__SOURCE RECORDS__
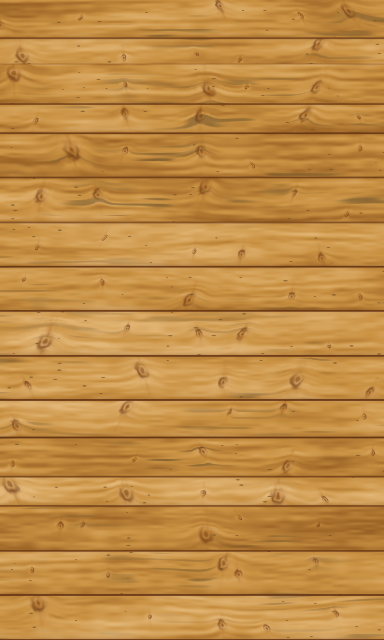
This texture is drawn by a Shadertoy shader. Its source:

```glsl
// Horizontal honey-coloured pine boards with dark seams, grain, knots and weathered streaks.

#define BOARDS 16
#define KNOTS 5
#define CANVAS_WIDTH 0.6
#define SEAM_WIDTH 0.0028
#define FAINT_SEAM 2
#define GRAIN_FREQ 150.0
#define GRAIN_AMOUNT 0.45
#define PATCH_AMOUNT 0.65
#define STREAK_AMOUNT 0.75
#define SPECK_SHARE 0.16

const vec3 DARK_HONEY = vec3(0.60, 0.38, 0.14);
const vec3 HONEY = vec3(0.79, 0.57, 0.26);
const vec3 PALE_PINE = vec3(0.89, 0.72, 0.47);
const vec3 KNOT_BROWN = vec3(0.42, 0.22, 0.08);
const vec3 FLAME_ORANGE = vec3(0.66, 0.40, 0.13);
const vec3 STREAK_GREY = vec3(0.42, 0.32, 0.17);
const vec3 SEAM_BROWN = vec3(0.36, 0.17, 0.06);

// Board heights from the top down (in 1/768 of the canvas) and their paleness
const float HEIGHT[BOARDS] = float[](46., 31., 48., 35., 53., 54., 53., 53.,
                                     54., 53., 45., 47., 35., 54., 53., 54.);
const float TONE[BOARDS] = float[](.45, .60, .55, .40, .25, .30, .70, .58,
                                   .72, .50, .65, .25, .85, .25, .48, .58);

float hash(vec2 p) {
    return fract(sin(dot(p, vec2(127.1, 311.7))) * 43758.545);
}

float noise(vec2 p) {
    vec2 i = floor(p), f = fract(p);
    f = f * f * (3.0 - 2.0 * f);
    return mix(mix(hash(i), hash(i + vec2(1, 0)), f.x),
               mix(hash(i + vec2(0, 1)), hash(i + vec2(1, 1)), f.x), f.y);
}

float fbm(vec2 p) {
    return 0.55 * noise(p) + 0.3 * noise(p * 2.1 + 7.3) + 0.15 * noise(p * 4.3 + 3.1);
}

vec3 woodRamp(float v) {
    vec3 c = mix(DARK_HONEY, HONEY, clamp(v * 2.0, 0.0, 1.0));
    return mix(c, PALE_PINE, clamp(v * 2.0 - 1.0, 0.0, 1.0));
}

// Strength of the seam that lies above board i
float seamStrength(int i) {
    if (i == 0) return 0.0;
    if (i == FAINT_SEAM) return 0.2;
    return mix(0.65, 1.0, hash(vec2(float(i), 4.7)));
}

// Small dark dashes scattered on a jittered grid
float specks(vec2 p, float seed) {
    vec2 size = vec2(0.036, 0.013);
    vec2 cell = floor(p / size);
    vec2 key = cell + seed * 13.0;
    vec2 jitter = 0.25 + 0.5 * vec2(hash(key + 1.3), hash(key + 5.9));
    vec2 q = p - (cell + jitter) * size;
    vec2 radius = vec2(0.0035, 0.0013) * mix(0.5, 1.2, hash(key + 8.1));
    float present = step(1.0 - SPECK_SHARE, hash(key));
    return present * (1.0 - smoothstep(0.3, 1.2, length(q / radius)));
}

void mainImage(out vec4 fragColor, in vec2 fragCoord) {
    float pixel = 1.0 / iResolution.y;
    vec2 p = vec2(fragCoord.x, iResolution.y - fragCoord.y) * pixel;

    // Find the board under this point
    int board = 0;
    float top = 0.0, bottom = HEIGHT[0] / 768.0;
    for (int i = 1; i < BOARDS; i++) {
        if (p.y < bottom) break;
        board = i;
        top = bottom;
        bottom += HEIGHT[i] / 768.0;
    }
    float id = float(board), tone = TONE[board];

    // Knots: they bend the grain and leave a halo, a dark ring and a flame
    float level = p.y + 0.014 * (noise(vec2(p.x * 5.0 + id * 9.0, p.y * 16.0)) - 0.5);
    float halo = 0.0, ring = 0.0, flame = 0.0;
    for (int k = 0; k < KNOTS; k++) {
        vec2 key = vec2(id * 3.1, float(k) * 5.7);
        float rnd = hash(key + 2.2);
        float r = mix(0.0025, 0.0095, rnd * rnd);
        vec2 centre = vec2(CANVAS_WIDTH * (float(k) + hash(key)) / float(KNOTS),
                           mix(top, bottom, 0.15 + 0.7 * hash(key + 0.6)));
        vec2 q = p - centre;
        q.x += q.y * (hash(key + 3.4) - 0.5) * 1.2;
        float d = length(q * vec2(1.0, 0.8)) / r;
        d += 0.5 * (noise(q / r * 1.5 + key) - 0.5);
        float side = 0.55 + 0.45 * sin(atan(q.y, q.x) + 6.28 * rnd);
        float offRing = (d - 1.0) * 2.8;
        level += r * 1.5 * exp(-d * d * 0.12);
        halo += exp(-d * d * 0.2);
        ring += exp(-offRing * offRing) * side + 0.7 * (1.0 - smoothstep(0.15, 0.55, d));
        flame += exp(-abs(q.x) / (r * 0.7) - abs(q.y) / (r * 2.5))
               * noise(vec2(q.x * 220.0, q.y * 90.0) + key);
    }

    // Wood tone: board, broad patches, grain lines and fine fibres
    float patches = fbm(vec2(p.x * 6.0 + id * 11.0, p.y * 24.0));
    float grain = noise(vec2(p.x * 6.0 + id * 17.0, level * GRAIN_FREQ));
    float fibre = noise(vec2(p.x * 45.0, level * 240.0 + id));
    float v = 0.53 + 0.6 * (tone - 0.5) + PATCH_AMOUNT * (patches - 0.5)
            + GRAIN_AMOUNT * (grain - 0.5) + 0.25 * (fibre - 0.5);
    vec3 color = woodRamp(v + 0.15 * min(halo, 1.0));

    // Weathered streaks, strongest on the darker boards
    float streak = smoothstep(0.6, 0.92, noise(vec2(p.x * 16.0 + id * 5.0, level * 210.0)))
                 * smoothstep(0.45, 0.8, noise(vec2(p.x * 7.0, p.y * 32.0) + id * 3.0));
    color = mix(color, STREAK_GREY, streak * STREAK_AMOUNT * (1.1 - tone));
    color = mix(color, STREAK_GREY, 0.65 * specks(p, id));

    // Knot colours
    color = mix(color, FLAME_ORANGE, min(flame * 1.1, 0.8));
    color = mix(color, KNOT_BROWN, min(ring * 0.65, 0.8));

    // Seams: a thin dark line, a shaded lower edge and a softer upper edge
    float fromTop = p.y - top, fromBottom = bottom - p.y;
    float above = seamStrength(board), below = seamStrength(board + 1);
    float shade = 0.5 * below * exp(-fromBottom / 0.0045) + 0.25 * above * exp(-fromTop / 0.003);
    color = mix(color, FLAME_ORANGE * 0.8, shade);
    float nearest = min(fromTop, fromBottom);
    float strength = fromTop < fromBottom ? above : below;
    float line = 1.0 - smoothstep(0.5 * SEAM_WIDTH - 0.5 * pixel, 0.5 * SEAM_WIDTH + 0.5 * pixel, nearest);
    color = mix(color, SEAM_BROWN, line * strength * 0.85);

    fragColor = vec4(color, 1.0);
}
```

__TRY IT__
Starting with the top line, write out all the data above exactly; keep the pictures out.

__EXPECTED ANSWER__
This texture is drawn by a Shadertoy shader. Its source:

```glsl
// Horizontal honey-coloured pine boards with dark seams, grain, knots and weathered streaks.

#define BOARDS 16
#define KNOTS 5
#define CANVAS_WIDTH 0.6
#define SEAM_WIDTH 0.0028
#define FAINT_SEAM 2
#define GRAIN_FREQ 150.0
#define GRAIN_AMOUNT 0.45
#define PATCH_AMOUNT 0.65
#define STREAK_AMOUNT 0.75
#define SPECK_SHARE 0.16

const vec3 DARK_HONEY = vec3(0.60, 0.38, 0.14);
const vec3 HONEY = vec3(0.79, 0.57, 0.26);
const vec3 PALE_PINE = vec3(0.89, 0.72, 0.47);
const vec3 KNOT_BROWN = vec3(0.42, 0.22, 0.08);
const vec3 FLAME_ORANGE = vec3(0.66, 0.40, 0.13);
const vec3 STREAK_GREY = vec3(0.42, 0.32, 0.17);
const vec3 SEAM_BROWN = vec3(0.36, 0.17, 0.06);

// Board heights from the top down (in 1/768 of the canvas) and their paleness
const float HEIGHT[BOARDS] = float[](46., 31., 48., 35., 53., 54., 53., 53.,
                                     54., 53., 45., 47., 35., 54., 53., 54.);
const float TONE[BOARDS] = float[](.45, .60, .55, .40, .25, .30, .70, .58,
                                   .72, .50, .65, .25, .85, .25, .48, .58);

float hash(vec2 p) {
    return fract(sin(dot(p, vec2(127.1, 311.7))) * 43758.545);
}

float noise(vec2 p) {
    vec2 i = floor(p), f = fract(p);
    f = f * f * (3.0 - 2.0 * f);
    return mix(mix(hash(i), hash(i + vec2(1, 0)), f.x),
               mix(hash(i + vec2(0, 1)), hash(i + vec2(1, 1)), f.x), f.y);
}

float fbm(vec2 p) {
    return 0.55 * noise(p) + 0.3 * noise(p * 2.1 + 7.3) + 0.15 * noise(p * 4.3 + 3.1);
}

vec3 woodRamp(float v) {
    vec3 c = mix(DARK_HONEY, HONEY, clamp(v * 2.0, 0.0, 1.0));
    return mix(c, PALE_PINE, clamp(v * 2.0 - 1.0, 0.0, 1.0));
}

// Strength of the seam that lies above board i
float seamStrength(int i) {
    if (i == 0) return 0.0;
    if (i == FAINT_SEAM) return 0.2;
    return mix(0.65, 1.0, hash(vec2(float(i), 4.7)));
}

// Small dark dashes scattered on a jittered grid
float specks(vec2 p, float seed) {
    vec2 size = vec2(0.036, 0.013);
    vec2 cell = floor(p / size);
    vec2 key = cell + seed * 13.0;
    vec2 jitter = 0.25 + 0.5 * vec2(hash(key + 1.3), hash(key + 5.9));
    vec2 q = p - (cell + jitter) * size;
    vec2 radius = vec2(0.0035, 0.0013) * mix(0.5, 1.2, hash(key + 8.1));
    float present = step(1.0 - SPECK_SHARE, hash(key));
    return present * (1.0 - smoothstep(0.3, 1.2, length(q / radius)));
}

void mainImage(out vec4 fragColor, in vec2 fragCoord) {
    float pixel = 1.0 / iResolution.y;
    vec2 p = vec2(fragCoord.x, iResolution.y - fragCoord.y) * pixel;

    // Find the board under this point
    int board = 0;
    float top = 0.0, bottom = HEIGHT[0] / 768.0;
    for (int i = 1; i < BOARDS; i++) {
        if (p.y < bottom) break;
        board = i;
        top = bottom;
        bottom += HEIGHT[i] / 768.0;
    }
    float id = float(board), tone = TONE[board];

    // Knots: they bend the grain and leave a halo, a dark ring and a flame
    float level = p.y + 0.014 * (noise(vec2(p.x * 5.0 + id * 9.0, p.y * 16.0)) - 0.5);
    float halo = 0.0, ring = 0.0, flame = 0.0;
    for (int k = 0; k < KNOTS; k++) {
        vec2 key = vec2(id * 3.1, float(k) * 5.7);
        float rnd = hash(key + 2.2);
        float r = mix(0.0025, 0.0095, rnd * rnd);
        vec2 centre = vec2(CANVAS_WIDTH * (float(k) + hash(key)) / float(KNOTS),
                           mix(top, bottom, 0.15 + 0.7 * hash(key + 0.6)));
        vec2 q = p - centre;
        q.x += q.y * (hash(key + 3.4) - 0.5) * 1.2;
        float d = length(q * vec2(1.0, 0.8)) / r;
        d += 0.5 * (noise(q / r * 1.5 + key) - 0.5);
        float side = 0.55 + 0.45 * sin(atan(q.y, q.x) + 6.28 * rnd);
        float offRing = (d - 1.0) * 2.8;
        level += r * 1.5 * exp(-d * d * 0.12);
        halo += exp(-d * d * 0.2);
        ring += exp(-offRing * offRing) * side + 0.7 * (1.0 - smoothstep(0.15, 0.55, d));
        flame += exp(-abs(q.x) / (r * 0.7) - abs(q.y) / (r * 2.5))
               * noise(vec2(q.x * 220.0, q.y * 90.0) + key);
    }

    // Wood tone: board, broad patches, grain lines and fine fibres
    float patches = fbm(vec2(p.x * 6.0 + id * 11.0, p.y * 24.0));
    float grain = noise(vec2(p.x * 6.0 + id * 17.0, level * GRAIN_FREQ));
    float fibre = noise(vec2(p.x * 45.0, level * 240.0 + id));
    float v = 0.53 + 0.6 * (tone - 0.5) + PATCH_AMOUNT * (patches - 0.5)
            + GRAIN_AMOUNT * (grain - 0.5) + 0.25 * (fibre - 0.5);
    vec3 color = woodRamp(v + 0.15 * min(halo, 1.0));

    // Weathered streaks, strongest on the darker boards
    float streak = smoothstep(0.6, 0.92, noise(vec2(p.x * 16.0 + id * 5.0, level * 210.0)))
                 * smoothstep(0.45, 0.8, noise(vec2(p.x * 7.0, p.y * 32.0) + id * 3.0));
    color = mix(color, STREAK_GREY, streak * STREAK_AMOUNT * (1.1 - tone));
    color = mix(color, STREAK_GREY, 0.65 * specks(p, id));

    // Knot colours
    color = mix(color, FLAME_ORANGE, min(flame * 1.1, 0.8));
    color = mix(color, KNOT_BROWN, min(ring * 0.65, 0.8));

    // Seams: a thin dark line, a shaded lower edge and a softer upper edge
    float fromTop = p.y - top, fromBottom = bottom - p.y;
    float above = seamStrength(board), below = seamStrength(board + 1);
    float shade = 0.5 * below * exp(-fromBottom / 0.0045) + 0.25 * above * exp(-fromTop / 0.003);
    color = mix(color, FLAME_ORANGE * 0.8, shade);
    float nearest = min(fromTop, fromBottom);
    float strength = fromTop < fromBottom ? above : below;
    float line = 1.0 - smoothstep(0.5 * SEAM_WIDTH - 0.5 * pixel, 0.5 * SEAM_WIDTH + 0.5 * pixel, nearest);
    color = mix(color, SEAM_BROWN, line * strength * 0.85);

    fragColor = vec4(color, 1.0);
}
```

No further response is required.